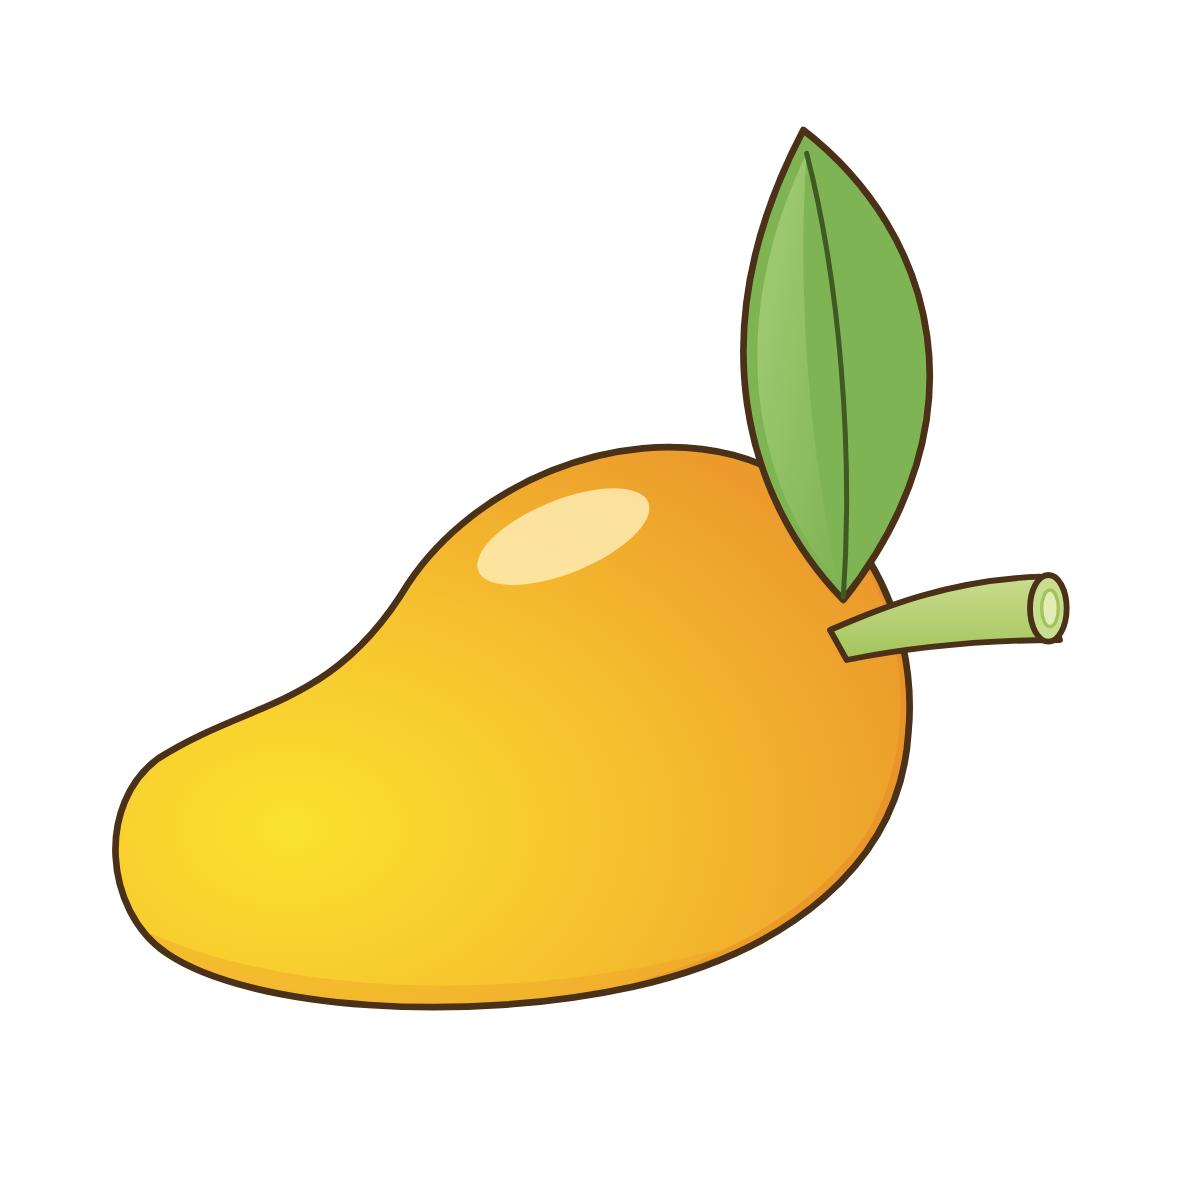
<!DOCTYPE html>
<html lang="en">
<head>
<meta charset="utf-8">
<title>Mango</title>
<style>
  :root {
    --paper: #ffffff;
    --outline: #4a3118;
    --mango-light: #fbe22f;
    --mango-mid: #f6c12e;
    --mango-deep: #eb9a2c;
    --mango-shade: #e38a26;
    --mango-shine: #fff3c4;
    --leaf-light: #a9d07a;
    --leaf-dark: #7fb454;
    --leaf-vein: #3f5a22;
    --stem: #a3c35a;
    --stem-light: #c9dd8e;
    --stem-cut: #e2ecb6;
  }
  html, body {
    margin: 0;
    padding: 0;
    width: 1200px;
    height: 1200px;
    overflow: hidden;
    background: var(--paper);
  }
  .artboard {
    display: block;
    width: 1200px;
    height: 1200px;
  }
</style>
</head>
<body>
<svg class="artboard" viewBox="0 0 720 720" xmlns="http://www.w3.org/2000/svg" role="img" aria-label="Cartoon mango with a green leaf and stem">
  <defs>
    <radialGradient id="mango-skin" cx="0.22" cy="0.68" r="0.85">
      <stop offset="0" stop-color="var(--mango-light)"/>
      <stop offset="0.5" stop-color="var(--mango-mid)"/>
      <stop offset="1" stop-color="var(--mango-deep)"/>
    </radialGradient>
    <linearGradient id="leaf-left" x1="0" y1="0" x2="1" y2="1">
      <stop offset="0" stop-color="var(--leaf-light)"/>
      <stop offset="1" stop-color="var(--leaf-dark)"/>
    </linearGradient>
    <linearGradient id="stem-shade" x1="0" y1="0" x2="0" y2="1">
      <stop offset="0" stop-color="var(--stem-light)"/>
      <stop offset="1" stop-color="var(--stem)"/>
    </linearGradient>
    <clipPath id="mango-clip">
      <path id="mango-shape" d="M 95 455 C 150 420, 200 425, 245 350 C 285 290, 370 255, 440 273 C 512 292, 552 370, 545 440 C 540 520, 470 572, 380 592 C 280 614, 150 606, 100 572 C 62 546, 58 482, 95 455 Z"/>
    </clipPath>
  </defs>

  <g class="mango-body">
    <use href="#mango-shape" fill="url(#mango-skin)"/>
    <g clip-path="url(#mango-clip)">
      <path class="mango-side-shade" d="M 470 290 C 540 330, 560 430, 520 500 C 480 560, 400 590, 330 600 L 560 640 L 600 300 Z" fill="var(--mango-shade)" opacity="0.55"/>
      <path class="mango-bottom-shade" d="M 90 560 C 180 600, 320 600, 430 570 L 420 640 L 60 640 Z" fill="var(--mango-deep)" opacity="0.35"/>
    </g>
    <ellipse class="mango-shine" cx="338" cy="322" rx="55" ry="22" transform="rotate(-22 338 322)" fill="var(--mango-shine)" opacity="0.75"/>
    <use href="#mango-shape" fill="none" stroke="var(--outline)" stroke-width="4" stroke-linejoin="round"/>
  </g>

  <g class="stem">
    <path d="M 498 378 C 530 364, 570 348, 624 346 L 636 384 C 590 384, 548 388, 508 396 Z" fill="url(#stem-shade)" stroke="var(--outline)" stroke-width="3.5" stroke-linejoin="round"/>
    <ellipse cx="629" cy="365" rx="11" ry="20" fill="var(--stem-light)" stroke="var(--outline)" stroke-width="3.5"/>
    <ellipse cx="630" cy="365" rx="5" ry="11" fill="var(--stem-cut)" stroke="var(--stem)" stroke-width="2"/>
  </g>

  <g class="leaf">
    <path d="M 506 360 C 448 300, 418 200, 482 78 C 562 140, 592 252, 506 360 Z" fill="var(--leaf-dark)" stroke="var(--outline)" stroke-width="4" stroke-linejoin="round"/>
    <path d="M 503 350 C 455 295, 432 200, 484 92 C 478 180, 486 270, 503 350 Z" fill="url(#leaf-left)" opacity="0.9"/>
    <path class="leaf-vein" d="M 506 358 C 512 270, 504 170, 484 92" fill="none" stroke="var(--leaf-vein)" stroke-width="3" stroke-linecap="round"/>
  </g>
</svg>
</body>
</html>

═══

- [Task objective]: Each line in the data that holds the string "ellipse" must be returned.

- [Your response]:
    <ellipse class="mango-shine" cx="338" cy="322" rx="55" ry="22" transform="rotate(-22 338 322)" fill="var(--mango-shine)" opacity="0.75"/>
    <ellipse cx="629" cy="365" rx="11" ry="20" fill="var(--stem-light)" stroke="var(--outline)" stroke-width="3.5"/>
    <ellipse cx="630" cy="365" rx="5" ry="11" fill="var(--stem-cut)" stroke="var(--stem)" stroke-width="2"/>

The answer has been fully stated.